AUDIENCE: Endocrinology, Pediatric, Ob/Gyn
KEY FINDINGS: Using the state-of-the-art euglycemic clamp technique, we were unable to prove our a priori primary hypothesis of peripheral insulin resistance in young adult offspring of pregnancies affected by malaria. However, the subtle elevations of plasma glucose might represent an early risk marker for later development of type 2 diabetes if combined with aging and a more obesogenic living environment.
BACKGROUND: Fetal malaria exposure may lead to intrauterine growth restriction and increase the risk of developing diabetes and cardiovascular diseases in adulthood. We investigated the extent to which fetal peripheral and placental malaria exposure impacts insulin sensitivity and secretion, body composition and cardiometabolic health 20 years after in utero malaria exposure.
DETAILS: During the study, traced 101 men and women in Muheza district, Tanga region whose mothers participated in a malaria chemosuppression during a pregnancy study in 1989-1992. All potential participants were screened for malaria, hepatitis B and HIV to ascertain study eligibility. Seventy-six individuals (44 men, 32 women) were included in this cohort study. The participants underwent a thorough clinical examination including anthropometric measurements, ultrasound scanning for abdominal fat distribution, blood pressure, 75 g oral glucose tolerance test, an intravenous glucose tolerance test followed by a hyperinsulinemic euglycemic clamp and a submaximal exercise test. Offspring exposed to placental malaria during pregnancy had significantly higher 30-minute plasma post-glucose load levels, but no significant difference in peripheral insulin resistance, insulin secretion or other cardiometabolic traits compared with non-exposed individuals.

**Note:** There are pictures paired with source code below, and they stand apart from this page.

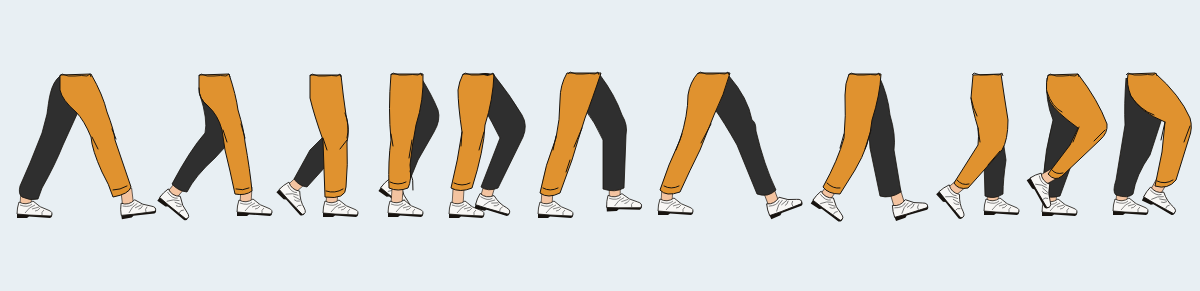
<!DOCTYPE html>
<html lang="en">
<head>
<meta charset="utf-8">
<title>Walk cycle of legs</title>
<style>
:root{--sky:#e8eff3;--near:#e0922f;--far:#2f2f2f;--ink:#17130f;--skin:#f3c3a0;--shoe:#f8f7f5}
html,body{margin:0;height:100%;overflow:hidden;background:var(--sky)}
svg{display:block;width:1200px;height:291px}
.near,.far{stroke:var(--ink);stroke-linejoin:round}
.near{fill:var(--near);stroke-width:1}
.far{fill:var(--far);stroke-width:.8}
.fold{fill:none;stroke:var(--ink);stroke-width:1;stroke-linecap:round}
.waist{fill:none;stroke:var(--ink);stroke-width:.9}
.ankle{fill:var(--skin);stroke:var(--ink);stroke-width:.6}
.upper{fill:var(--shoe);stroke:var(--ink);stroke-width:.8;stroke-linejoin:round}
.sole{fill:var(--ink)}
.seam{fill:none;stroke:#555;stroke-width:.7}
</style>
</head>
<body>
<svg viewBox="0 0 1200 291" role="img" aria-label="Eleven stages of a pair of legs walking, in orange and black trousers and white shoes">
<defs>
  <g id="shoe">
    <path class="ankle" d="M-5 -13H6L5 4H-6Z"/>
    <path class="sole" d="M-9 10L-9 16H1L3 14.5L24 16Q27 15 26 11Z"/>
    <path class="upper" d="M-7 0Q-9 6 -9 12L3 13L25 14Q28 10 22 8Q14 6 7 -1Q0 4 -7 0Z"/>
    <path class="seam" d="M-6 3Q2 6 6 2M-1 11Q3 5 9 3M6 7L13 5M9 9Q12 9 14 6M18 8Q15 10 16 13"/>
  </g>
  <path id="waist" class="waist" d="M0 1L2 -1Q8 2 15 1T27 1L30 -1L31 2"/>
</defs>

<g id="stride-1">
  <use href="#shoe" x="26" y="202"/>
  <path class="far" d="M60 76C50 84 49 100 47 114L42 133L30 163L20 186Q18 194 22 197Q30 201 38 199L42 188Q55 165 63 145L78 112Z"/>
  <use href="#shoe" transform="translate(128 202)rotate(-10)"/>
  <path class="near" d="M60 75L91 74Q103 95 107 112Q114 130 115 140L131 187Q129 194 113 197Q109 184 102 172Q92 150 91 137Q84 120 76 112Q62 100 60 90Z"/>
  <path class="fold" d="M92 137L98 149M113 190Q120 190 127 186M112 129L116 139"/>
  <use href="#waist" x="60" y="75"/>
</g>

<g id="stride-2">
  <use href="#shoe" transform="translate(174 193)rotate(36)"/>
  <path class="far" d="M200 95Q208 120 205 133Q190 150 172 184Q178 191 187 192Q195 176 215 158L226 146L222 110Z"/>
  <use href="#shoe" x="246" y="200"/>
  <path class="near" d="M199 75L229 74Q236 95 238 110Q244 130 245 142Q250 170 252 191Q245 196 235 194Q230 170 225 150L222 130Q218 115 208 106Q198 98 199 88Z"/>
  <path class="fold" d="M223 130L227 142M236 189Q243 191 249 188M241 124L245 138M199 88Q199 100 208 106"/>
  <use href="#waist" x="199" y="75"/>
</g>

<g id="stride-3">
  <use href="#shoe" transform="translate(294 187)rotate(44)"/>
  <path class="far" d="M326 134L310 150L294 179Q299 186 307 187L326 166Z"/>
  <use href="#shoe" x="332" y="201"/>
  <path class="near" d="M310 75L341 75Q343 95 346 115Q350 130 347 142Q348 165 346 187Q346 200 325 197Q324 170 323 140Q314 115 310 98Z"/>
  <path class="fold" d="M323 138L327 150M326 191Q335 194 343 189M340 149L347 140M345 113Q350 126 347 138"/>
  <use href="#waist" x="310" y="75"/>
</g>

<g id="stride-4">
  <use href="#shoe" transform="translate(395 183)rotate(35)"/>
  <path class="far" d="M420 76Q432 95 438 110Q441 120 434 132L418 160Q412 175 408 184L400 186L405 120Z"/>
  <use href="#shoe" x="397" y="201"/>
  <path class="near" d="M391 74L423 74Q424 100 416 125Q412 145 410 165Q412 180 408 188Q398 192 389 188Q388 160 391 140Q388 110 391 74Z"/>
  <path class="fold" d="M391 134L393 146M390 182Q398 186 406 182M410 171Q414 180 413 190M412 140L409 158"/>
  <use href="#waist" x="391" y="74"/>
</g>

<g id="stride-5">
  <use href="#shoe" transform="translate(487 195)rotate(13)"/>
  <path class="far" d="M494 75Q510 95 522 115Q528 125 523 137L498 188Q488 192 481 187L500 138Q492 122 484 108Z"/>
  <use href="#shoe" x="458" y="202"/>
  <path class="near" d="M463 74L494 74Q493 100 485 125Q484 150 472 188Q460 193 451 188Q458 160 462 132Q458 105 458 90Q459 82 463 74Z"/>
  <path class="fold" d="M462 132L461 146M454 183Q462 187 470 183M484 132L479 150"/>
  <path class="sole" d="M479 74Q486 72 490 74L488 76Z"/>
  <use href="#waist" x="463" y="74"/>
</g>

<g id="stride-6">
  <use href="#shoe" transform="translate(615 195)rotate(-3)"/>
  <path class="far" d="M600 75Q615 95 622 115Q628 125 626 135L624 188Q615 193 603 189L603 140Q595 122 584 108Z"/>
  <use href="#shoe" x="547" y="202"/>
  <path class="near" d="M567 73L601 73Q592 100 585 118Q578 140 572 160L560 193Q548 199 540 193Q545 165 556 138Q560 120 560 100Q560 85 567 73Z"/>
  <path class="fold" d="M556 136L553 150M543 188Q550 192 558 188M582 128L574 147M570 160L566 172"/>
  <use href="#waist" x="568" y="73"/>
</g>

<g id="stride-7">
  <use href="#shoe" transform="translate(773 201)rotate(-24)"/>
  <path class="far" d="M729 76Q748 98 752 120Q756 122 756 131Q764 165 776 190Q768 198 757 194L737 145Q724 122 714 108Z"/>
  <use href="#shoe" x="667" y="199"/>
  <path class="near" d="M698 73L730 73Q724 95 714 115L700 150Q690 170 680 192Q666 197 660 190Q668 165 680 140Q688 115 688 95Q690 82 698 73Z"/>
  <path class="fold" d="M682 134L676 150M664 186Q671 190 679 186M711 124L701 143"/>
  <use href="#waist" x="698" y="73"/>
</g>

<g id="stride-8">
  <use href="#shoe" transform="translate(899 203)rotate(-20)"/>
  <path class="far" d="M879 76Q888 95 890 115Q896 135 894 150L901 192Q890 199 880 196L870 148L868 118Z"/>
  <use href="#shoe" transform="translate(827 195)rotate(33)"/>
  <path class="near" d="M849 74L881 74Q880 95 872 120Q870 145 855 170L840 194Q828 194 823 187Q838 160 844 138Q846 115 845 95Q845 83 849 74Z"/>
  <path class="fold" d="M844 134L840 148M827 183Q833 189 840 188M871 130L865 149"/>
  <use href="#waist" x="849" y="74"/>
</g>

<g id="stride-9">
  <use href="#shoe" x="993" y="199"/>
  <path class="far" d="M1003 140L1006 160Q1003 180 1003 194Q994 200 985 196L984 160Z"/>
  <use href="#shoe" transform="translate(954 190)rotate(47)"/>
  <path class="near" d="M973 75L1001 74Q1004 95 1008 120Q1008 140 1002 150L968 188Q958 190 954 183L978 145Q979 136 978 128Q972 108 971 98Z"/>
  <path class="fold" d="M978 128L980 142M957 180Q962 186 969 184M1000 151L988 165M971 98Q973 108 977 116"/>
  <use href="#waist" x="972" y="74"/>
</g>

<g id="stride-10">
  <use href="#shoe" x="1051" y="200"/>
  <path class="far" d="M1047 78Q1045 100 1053 120Q1045 150 1043 180L1041 195Q1050 199 1060 196L1072 163L1082 110Z"/>
  <use href="#shoe" transform="translate(1045 179)rotate(57)"/>
  <path class="near" d="M1048 75L1078 74Q1098 100 1107 124Q1108 133 1100 140L1062 176Q1055 182 1048 174L1070 145L1078 128Q1056 112 1050 102Q1044 90 1048 75Z"/>
  <path class="fold" d="M1079 127L1073 142M1052 170Q1056 175 1063 173M1105 130L1094 141M1047 92Q1052 107 1062 112"/>
  <use href="#waist" x="1048" y="75"/>
</g>

<g id="stride-11">
  <use href="#shoe" x="1122" y="199"/>
  <path class="far" d="M1126 78Q1124 105 1125 125L1116 180Q1112 192 1116 195Q1128 199 1133 194Q1136 175 1150 155L1164 112Z"/>
  <use href="#shoe" transform="translate(1157 190)rotate(26)"/>
  <path class="near" d="M1128 74L1155 73Q1180 95 1190 118Q1193 128 1189 138L1176 180Q1168 190 1155 186L1162 152L1165 122Q1140 112 1131 96Q1126 84 1128 74Z"/>
  <path class="fold" d="M1165 122L1161 140M1157 181Q1165 185 1173 180M1190 126L1184 142M1130 95Q1140 110 1154 115"/>
  <use href="#waist" x="1126" y="74"/>
</g>
</svg>
</body>
</html>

Copyright © BMJ Publishing Group Ltd. All rights reserved.
Source: Grunnet, L. G., Bygbjerg, I. C., Mutabingwa, T. K., et al. (2022). Influence of Placental and Peripheral Malaria Exposure In Fetal Life On Cardiometabolic Traits In Adult Offspring. BMJ Open Diabetes Research and Care. 2022; 10(2): e002639. Published: April 4, 2022. DOI: 10.1136/bmjdrc-2021-002639.
A South Korean Population-Based Cohort Study
AUDIENCE: Nephrology, Oncology, Internal Medicine
KEY FINDINGS: Patients with cancer, particularly those with multiple myeloma, exhibited an increased risk of KFRT after accounting for the competing risk of death.
BACKGROUND: Reduced kidney function is associated with an increased risk of cancer; however, it is unclear if cancer increases the risk of kidney failure with replacement therapy (KFRT). Assessed the risk of KFRT among patients with various types of cancer collectively and with specific types of cancer. A total of 2,473,095 participants with (n = 824,365) or without (n = 1,648,730) cancer registered in the Korean National Health Insurance Service database.
DETAILS: For each patient with cancer, 2 controls matched for age, sex, estimated glomerular filtration rate, diabetes, and hypertension were included. To address the competing risk of death, a competing risk survival analysis was conducted using the Fine and Gray method. Occurrence of KFRT was higher in patients with cancer than in controls without cancer (incidence rates of 1.07 vs 0.51 cases per 1,000 person-years). Competing risk analysis showed that cancer was significantly associated with an increased risk of KFRT after adjusting for other potential predictors (adjusted hazard ratio, 2.29 [95% CI, 2.20-2.39]). Multiple myeloma, leukemia, lymphoma, and kidney, ovarian, and liver cancer were most significantly associated with an increased KFRT risk, with multiple myeloma conferring the highest risk across age and sex groups. All subgroups of patients with cancer (based on age, sex, smoking, alcohol, exercise, obesity, and comorbid conditions) exhibited a higher risk of KFRT.
Copyright © Elsevier Ltd. All rights reserved.
Source: Chang, S. K., Bongseong. K., Sang, H. S., et al. (2022). Risk of Kidney Failure in Patients With Cancer: A South Korean Population-Based Cohort Study. Am J Kidney Dis. 2022; 79(4): 507-517. Published: April, 2022. DOI: 10.1053/j.ajkd.2021.06.024.